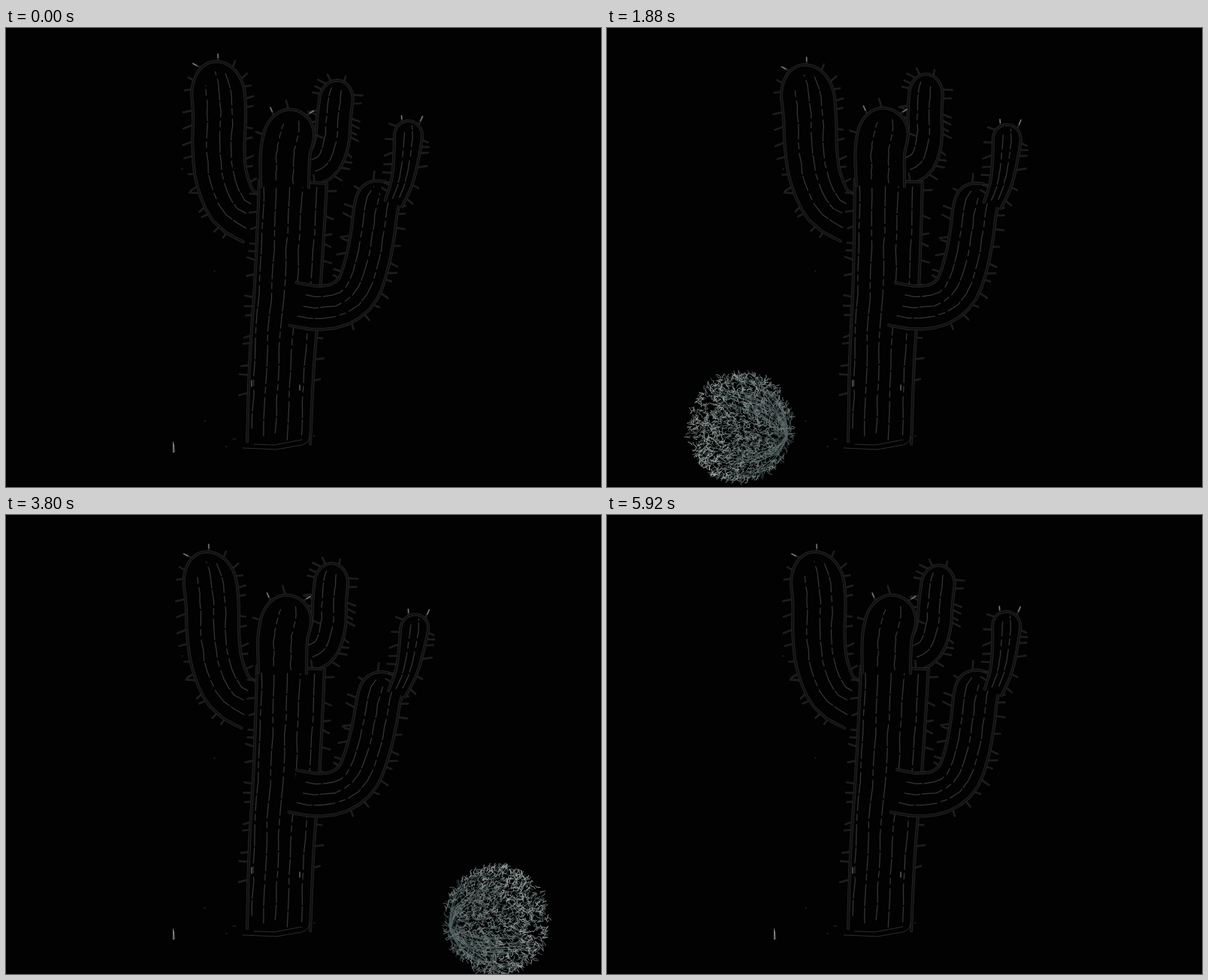
An HTML page with a canvas that plays this animation: 792x612 px, repeating every 5.96 s.

```html
<!DOCTYPE html>
<html lang="en">
<head>
<meta charset="utf-8">
<title>Desert night</title>
<style>
html, body { margin: 0; width: 100%; height: 100%; overflow: hidden; background: #020202; }
canvas { display: block; }
</style>
</head>
<body>
<canvas id="stage" width="792" height="612"></canvas>
<script>
const LOOP = 5960, STEP = 40, TURN = Math.PI * 2, NIGHT = '#020202';
const ctx = document.getElementById('stage').getContext('2d');

// Tip motion: two slow swings per loop around mid, plus a vertical drop and tilt
const sway = {
  trunk: { mid: -5, amp: 6.5, lag: 120, drop: -2, tilt: 0 },
  left: { mid: -11, amp: 8, lag: 0, drop: 4.5, tilt: 0, from: 285, to: 45 },
  top: { mid: -8, amp: 9.5, lag: 120, drop: -3, tilt: 0.33, from: 215, to: 70 },
  right: { mid: 0, amp: 9, lag: 930, drop: 6, tilt: 0.3, from: 390, to: 124 }
};

// Centre lines from root to tip, half widths at both ends, rounded cap length, folds across the width
const limbs = [
  { part: 'left', line: [[333, 257], [303, 238], [287, 200], [283, 160], [284, 115], [282, 85], [275, 45]],
    width: [33, 36], cap: 48, folds: [-0.45, 0.05, 0.5], gap: 19, bare: 25 },
  { part: 'top', line: [[398, 190], [421, 180], [433, 155], [437, 115], [443, 70]],
    width: [23, 22], cap: 26, folds: [-0.45, 0.25], gap: 15, bare: 30 },
  { part: 'trunk', line: [[363, 553], [367, 450], [375, 340], [380, 250], [382, 205]],
    width: [42, 45], cap: 0, folds: [-0.85, -0.48, -0.1, 0.28, 0.7], gap: 22, bare: 65 },
  { part: 'trunk', line: [[371, 212], [372, 165], [378, 138], [382, 109]],
    width: [32, 34], cap: 38, folds: [-0.35, 0.35], gap: 22, bare: 70 },
  { part: 'right', line: [[382, 368], [415, 373], [445, 368], [467, 350], [480, 315], [488, 275], [493, 238], [503, 205]],
    width: [29, 29], cap: 30, folds: [-0.5, 0, 0.5], gap: 18, bare: 60 },
  { part: 'right', line: [[516, 234], [527, 205], [533, 170], [537, 124]],
    width: [12, 20], cap: 22, folds: [-0.3, 0.3], gap: 16, bare: 12 }
];

// Tumbleweed: [time, x, y, degrees]
const roll = [[480, -112, 500, -280], [960, -13, 515, -180], [1880, 177, 532, 12],
  [3240, 513, 519, 380], [4400, 805, 572, 692], [4800, 905, 590, 800]];

function seeded(s) {
  return () => {
    s = (s * 1664525 + 1013904223) >>> 0;
    return s / 4294967296;
  };
}

// Smooth interpolation through rows of [position, ...values]
function sample(rows, t) {
  const n = rows.length - 1;
  let i = 0;
  while (i < n - 1 && t >= rows[i + 1][0]) i++;
  const a = rows[i], b = rows[i + 1], span = b[0] - a[0];
  const p = rows[Math.max(0, i - 1)], q = rows[Math.min(n, i + 2)];
  const u = Math.min(1, Math.max(0, (t - a[0]) / span)), u2 = u * u, u3 = u2 * u;
  return a.slice(1).map((v, k) => {
    const j = k + 1;
    const m0 = (b[j] - p[j]) / (b[0] - p[0]) * span;
    const m1 = (q[j] - v) / (q[0] - a[0]) * span;
    return (2 * u3 - 3 * u2 + 1) * v + (u3 - 2 * u2 + u) * m0 + (3 * u2 - 2 * u3) * b[j] + (u3 - u2) * m1;
  });
}

// Turn a limb's centre line into outline, creases, thorns and glints
function grow({ part, line, width, cap, folds, gap, bare }, index) {
  const rnd = seeded(index * 977 + 5);
  let total = 0;
  const rows = line.map(([x, y], i) => {
    if (i) total += Math.hypot(x - line[i - 1][0], y - line[i - 1][1]);
    return [total, x, y];
  });

  const across = (d, f) => {
    const [x, y] = sample(rows, d), a = sample(rows, d - 1), b = sample(rows, d + 1);
    const dx = b[0] - a[0], dy = b[1] - a[1], len = Math.hypot(dx, dy);
    const k = Math.max(0, d - total + cap) / (cap || 1);
    const w = f * (width[0] + (width[1] - width[0]) * d / total) * Math.sqrt(Math.max(0, 1 - k * k));
    return [x - dy / len * w, y + dx / len * w];
  };

  const n = 36, side = f => Array.from({ length: n + 1 }, (_, k) => across(total * (1 - (1 - k / n) ** 2), f));
  const outline = [...side(-1), ...side(1).reverse()];

  const creases = folds.map(f => {
    const start = 4 + rnd() * 14, end = total - cap * (0.25 + rnd() * 0.5);
    return Array.from({ length: 16 }, (_, k) => across(start + (end - start) * k / 15, f + (rnd() - 0.5) * 0.05));
  });

  const length = outline.reduce((sum, p, i) => i ? sum + Math.hypot(p[0] - outline[i - 1][0], p[1] - outline[i - 1][1]) : 0, 0);
  const thorns = [], glints = [];
  let walked = 0, next = bare;
  for (let i = 1; i < outline.length; i++) {
    const [ax, ay] = outline[i - 1], [bx, by] = outline[i];
    const dx = bx - ax, dy = by - ay, len = Math.hypot(dx, dy);
    while (len && next < walked + len && next < length - bare) {
      const u = (next - walked) / len, x = ax + dx * u, y = ay + dy * u;
      const reach = 8 + rnd() * 5, lean = (rnd() - 0.5) * 0.9;
      const tip = [x + (dy / len + dx / len * lean) * reach, y + (dy / len * lean - dx / len) * reach];
      thorns.push([[x, y], tip]);
      if (cap && Math.abs(next - length / 2) < cap * 0.9 && rnd() < 0.4) {
        glints.push([[(x + tip[0]) / 2, (y + tip[1]) / 2], tip]);
      }
      next += gap * (0.4 + rnd() * 1.1);
    }
    walked += len;
  }
  return { part, outline, creases, thorns, glints };
}

const cactus = limbs.map(grow);

const rise = (y, from, to, power) => Math.min(1, Math.max(0, (from - y) / (from - to))) ** power;

function tipShift({ mid, amp, lag, drop, tilt }, t) {
  const settle = Math.sin(Math.min(1, t / 500) * TURN / 4);
  const dx = settle * (mid + amp * Math.cos(TURN * 2 * (t - lag) / LOOP));
  return [dx, settle * drop + tilt * dx];
}

function bender(part, t) {
  const { from, to } = sway[part];
  const [tx, ty] = tipShift(sway.trunk, t), [ax, ay] = tipShift(sway[part], t);
  return ([x, y]) => {
    const w = rise(y, 560, 108, 1.5), v = from ? rise(y, from, to, 1.2) : 0;
    return [x + tx * w + (ax - tx) * v, y + ty * w + (ay - ty) * v];
  };
}

function trace(lines, bend) {
  const path = new Path2D();
  for (const line of lines) {
    line.forEach((p, i) => path[i ? 'lineTo' : 'moveTo'](...bend(p)));
  }
  return path;
}

function ink(path, color, width, dash = []) {
  ctx.strokeStyle = color;
  ctx.lineWidth = width;
  ctx.setLineDash(dash);
  ctx.stroke(path);
}

function drawCactus(t) {
  for (const { part, outline, creases, thorns, glints } of cactus) {
    const bend = bender(part, t);
    const body = trace([outline], bend), hairs = trace(thorns, bend);
    ctx.fillStyle = NIGHT;
    ctx.fill(body);
    ink(trace(creases, bend), '#353537', 1.3, [20, 3, 28, 6, 8, 5]);
    ink(body, '#262628', 4);
    ink(hairs, '#262628', 2.4);
    ink(body, '#111113', 2.4);
    ink(hairs, '#171719', 1);
    ink(trace(glints, bend), '#858585', 1.2);
  }
}

function drawGround() {
  ink(new Path2D('M405 545Q402 556 388 557L360 562L315 560M330 555L357 556L394 549M302 548h4'), '#2d2d2f', 1);
  ink(new Path2D('M222.6 552v14l1.6 -1l-.8 -10M327 470v8M391 476v7'), '#8c8c8c', 1);
  ink(new Path2D('M234 188h1M277 324h1M264 524h1M293 558h1M410 544h1'), '#29292b', 1.4);
}

// Twigs point away from a root on the rim and thin out toward the far side
const tones = ['#364141', '#526060', '#75827f', '#a5adac'];
const weed = (() => {
  const rnd = seeded(71), root = 64, paths = tones.map(() => new Path2D());
  const spread = () => rnd() - 0.5;
  for (let i = 0; i < 44; i++) {
    const a = spread() * 5, r = 66 * (0.5 + rnd() * 0.5);
    const y = Math.sin(a) * r;
    paths[i % 2].moveTo(root, spread() * 8);
    paths[i % 2].quadraticCurveTo(42 + rnd() * 16, y * (0.7 + rnd() * 0.4), Math.cos(a) * r, y);
  }
  for (let i = 0; i < 2300; i++) {
    const a = rnd() * TURN, r = 72 * Math.sqrt(rnd());
    let x = Math.cos(a) * r * 0.95, y = Math.sin(a) * r;
    const far = Math.hypot(x - root, y) / 132;
    if (rnd() < 0.5 * far * far) continue;
    let heading = Math.atan2(y, x - root) + spread() * 2.6;
    const path = paths[Math.min(3, Math.floor(far * 1.6 + rnd() * 2.3))];
    path.moveTo(x, y);
    for (let k = 0; k < 3; k++) {
      const step = 1 + rnd() * 2;
      path.lineTo(x += Math.cos(heading) * step, y += Math.sin(heading) * step);
      heading += spread() * 2;
    }
  }
  return paths;
})();

function drawWeed(t) {
  if (t < roll[0][0] || t > roll[roll.length - 1][0]) return;
  const [x, y, deg] = sample(roll, t);
  ctx.save();
  ctx.translate(x, y);
  ctx.rotate(deg * Math.PI / 180);
  ctx.fillStyle = NIGHT;
  ctx.beginPath();
  ctx.arc(0, 0, 66, 0, TURN);
  ctx.fill();
  weed.forEach((path, i) => ink(path, tones[i], 0.85));
  ctx.restore();
}

function render(t) {
  ctx.fillStyle = NIGHT;
  ctx.fillRect(0, 0, 792, 612);
  drawCactus(t);
  drawGround();
  drawWeed(t);
}

const began = performance.now();
function tick() {
  const t = Math.floor((performance.now() - began) % LOOP / STEP) * STEP;
  render(t < 2 * STEP ? 0 : t);
  requestAnimationFrame(tick);
}
ctx.lineCap = 'round';
ctx.lineJoin = 'round';
tick();
</script>
</body>
</html>
```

++++++++++++++++++++

> [YOUR OBJECTIVE]:
Return every line above in which the string "total" occurs.

> [RESPONSE TO THIS EXERCISE]:
  let total = 0;
    if (i) total += Math.hypot(x - line[i - 1][0], y - line[i - 1][1]);
    return [total, x, y];
    const k = Math.max(0, d - total + cap) / (cap || 1);
    const w = f * (width[0] + (width[1] - width[0]) * d / total) * Math.sqrt(Math.max(0, 1 - k * k));
  const n = 36, side = f => Array.from({ length: n + 1 }, (_, k) => across(total * (1 - (1 - k / n) ** 2), f));
    const start = 4 + rnd() * 14, end = total - cap * (0.25 + rnd() * 0.5);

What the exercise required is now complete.